September 27, 2003
The decision this
week of an Islamic court in Nigeria to acquit a woman who faced
death by stoning for adultery is a triumph for sanity. If Nigeria,
a huge nation encompassing various faiths, had upheld the sentence,
it would have given such a punishment legitimacy in other Islamic
nations and regions. But the verdict leaves many troubling questions.
As the legal codes of more places reflect the influence of Koranic
principles, known as Shariah, they must do so in ways that do
not violate international law and the rights of their citizens.
When Amina Lawal's
daughter was born two years after she was divorced, Ms. Lawal
was arrested for adultery and sentenced to death. This week the
court overturned her conviction on technicalities and did not
address the justice of stoning, an exceptionally cruel sentence
considered to be torture. Ms. Lawal's lawyers argued that it was
discriminatory that the man she identified as her sexual partner
won acquittal by swearing that he had not committed adultery —
a defense not available to her. The court rejected this argument.
Nigeria is sharply
divided between a Muslim north and a Christian south. To defuse
religious and ethnic tensions, President Olusegun Obasanjo, a
Christian, permitted the northern states to begin using Shariah
in 1999. He had apparently not counted on the worldwide embarrassment
that cases like Ms. Lawal's have brought Nigeria. The court that

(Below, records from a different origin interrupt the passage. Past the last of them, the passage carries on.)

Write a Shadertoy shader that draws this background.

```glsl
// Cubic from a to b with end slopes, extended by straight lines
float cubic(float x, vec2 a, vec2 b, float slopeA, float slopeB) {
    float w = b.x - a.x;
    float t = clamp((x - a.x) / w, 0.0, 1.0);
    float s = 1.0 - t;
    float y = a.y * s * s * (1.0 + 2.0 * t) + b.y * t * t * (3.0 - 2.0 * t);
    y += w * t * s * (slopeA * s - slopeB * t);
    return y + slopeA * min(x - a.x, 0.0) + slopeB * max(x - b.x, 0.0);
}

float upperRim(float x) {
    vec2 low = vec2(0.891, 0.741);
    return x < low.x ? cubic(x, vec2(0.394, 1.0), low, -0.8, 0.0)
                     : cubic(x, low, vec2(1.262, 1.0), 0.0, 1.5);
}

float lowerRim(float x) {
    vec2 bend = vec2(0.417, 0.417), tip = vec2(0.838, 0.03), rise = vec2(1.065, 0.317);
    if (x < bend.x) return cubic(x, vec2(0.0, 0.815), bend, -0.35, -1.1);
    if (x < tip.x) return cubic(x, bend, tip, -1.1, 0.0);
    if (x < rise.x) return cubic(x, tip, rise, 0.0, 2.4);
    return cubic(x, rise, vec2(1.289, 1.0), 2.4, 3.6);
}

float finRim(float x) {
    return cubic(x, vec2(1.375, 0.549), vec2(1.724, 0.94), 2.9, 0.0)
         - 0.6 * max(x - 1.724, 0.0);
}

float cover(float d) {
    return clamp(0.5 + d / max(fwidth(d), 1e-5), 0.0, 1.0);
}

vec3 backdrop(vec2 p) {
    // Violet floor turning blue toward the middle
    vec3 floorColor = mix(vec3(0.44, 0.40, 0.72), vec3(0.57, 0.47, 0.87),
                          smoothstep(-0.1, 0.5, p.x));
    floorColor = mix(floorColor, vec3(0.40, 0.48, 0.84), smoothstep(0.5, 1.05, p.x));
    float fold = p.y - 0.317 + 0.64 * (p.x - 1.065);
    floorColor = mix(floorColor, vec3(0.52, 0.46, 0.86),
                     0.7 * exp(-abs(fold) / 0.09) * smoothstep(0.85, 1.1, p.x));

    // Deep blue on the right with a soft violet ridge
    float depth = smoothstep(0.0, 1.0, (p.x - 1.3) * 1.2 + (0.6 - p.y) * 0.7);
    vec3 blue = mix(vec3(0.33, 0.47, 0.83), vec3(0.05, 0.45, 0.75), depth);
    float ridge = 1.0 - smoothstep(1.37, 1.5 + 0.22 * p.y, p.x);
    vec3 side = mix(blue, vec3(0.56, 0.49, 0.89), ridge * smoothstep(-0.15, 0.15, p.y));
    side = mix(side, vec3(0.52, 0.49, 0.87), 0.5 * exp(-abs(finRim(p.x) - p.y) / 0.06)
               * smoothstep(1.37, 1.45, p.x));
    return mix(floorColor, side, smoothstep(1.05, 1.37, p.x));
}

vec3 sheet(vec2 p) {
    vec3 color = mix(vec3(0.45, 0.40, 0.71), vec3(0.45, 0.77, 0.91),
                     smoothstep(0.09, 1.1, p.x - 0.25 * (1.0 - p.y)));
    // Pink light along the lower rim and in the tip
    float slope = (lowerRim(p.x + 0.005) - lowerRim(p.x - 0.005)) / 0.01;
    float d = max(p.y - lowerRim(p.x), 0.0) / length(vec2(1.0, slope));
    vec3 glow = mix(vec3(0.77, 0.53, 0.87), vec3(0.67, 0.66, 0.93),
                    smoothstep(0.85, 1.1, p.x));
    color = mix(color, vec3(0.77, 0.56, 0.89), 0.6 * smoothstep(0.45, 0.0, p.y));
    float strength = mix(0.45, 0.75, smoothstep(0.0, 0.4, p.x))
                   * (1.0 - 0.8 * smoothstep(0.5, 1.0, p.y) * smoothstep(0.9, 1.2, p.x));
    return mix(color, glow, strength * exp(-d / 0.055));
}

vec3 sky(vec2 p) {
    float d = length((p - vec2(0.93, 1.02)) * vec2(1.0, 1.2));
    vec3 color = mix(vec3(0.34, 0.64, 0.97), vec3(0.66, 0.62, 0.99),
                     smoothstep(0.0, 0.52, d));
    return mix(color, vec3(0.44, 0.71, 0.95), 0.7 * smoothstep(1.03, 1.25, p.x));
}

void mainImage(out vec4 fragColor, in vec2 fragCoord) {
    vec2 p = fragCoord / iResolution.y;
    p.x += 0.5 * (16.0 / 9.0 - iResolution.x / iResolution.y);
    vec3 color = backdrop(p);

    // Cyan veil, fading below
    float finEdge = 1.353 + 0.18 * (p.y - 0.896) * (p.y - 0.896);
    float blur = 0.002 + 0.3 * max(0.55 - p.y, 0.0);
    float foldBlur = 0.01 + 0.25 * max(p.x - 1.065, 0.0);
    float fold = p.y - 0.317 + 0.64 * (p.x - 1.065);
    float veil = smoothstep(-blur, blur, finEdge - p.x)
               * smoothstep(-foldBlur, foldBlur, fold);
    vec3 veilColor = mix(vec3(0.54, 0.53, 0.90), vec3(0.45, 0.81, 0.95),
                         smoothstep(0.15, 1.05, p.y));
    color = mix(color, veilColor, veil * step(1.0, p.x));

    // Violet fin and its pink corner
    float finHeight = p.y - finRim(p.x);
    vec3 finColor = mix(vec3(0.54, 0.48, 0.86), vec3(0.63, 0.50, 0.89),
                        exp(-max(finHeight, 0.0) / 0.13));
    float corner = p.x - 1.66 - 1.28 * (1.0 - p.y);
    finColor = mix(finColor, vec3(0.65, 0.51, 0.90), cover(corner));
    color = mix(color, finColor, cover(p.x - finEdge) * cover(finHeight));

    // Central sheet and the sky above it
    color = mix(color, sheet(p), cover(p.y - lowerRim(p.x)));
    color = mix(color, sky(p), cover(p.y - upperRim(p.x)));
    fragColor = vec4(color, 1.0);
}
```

ruled this week may have been under instruction to block the stoning,
but in a way that did not anger Muslims.
When it was introduced
1,400 years ago, much of Shariah was more progressive than the
legal cultures it replaced. Parts of it — letting women
inherit property and keep their property after they marry —
still are. Yet extreme versions are spreading, especially where
literacy is low. They are often less reflective of the Koran than
of local cultures.
Inspired by a growing
group of fundamentalists, people accept Shariah as a defense against
what they see as the encroaching decadence of the west. In Nigeria
and other nations with large Muslim populations, governments resort
to Shariah to placate these extremists. But in doing so without
regard for their own constitutions and human rights, these highly
political accords mean that a nation's lowliest citizens are the
ones who suffer.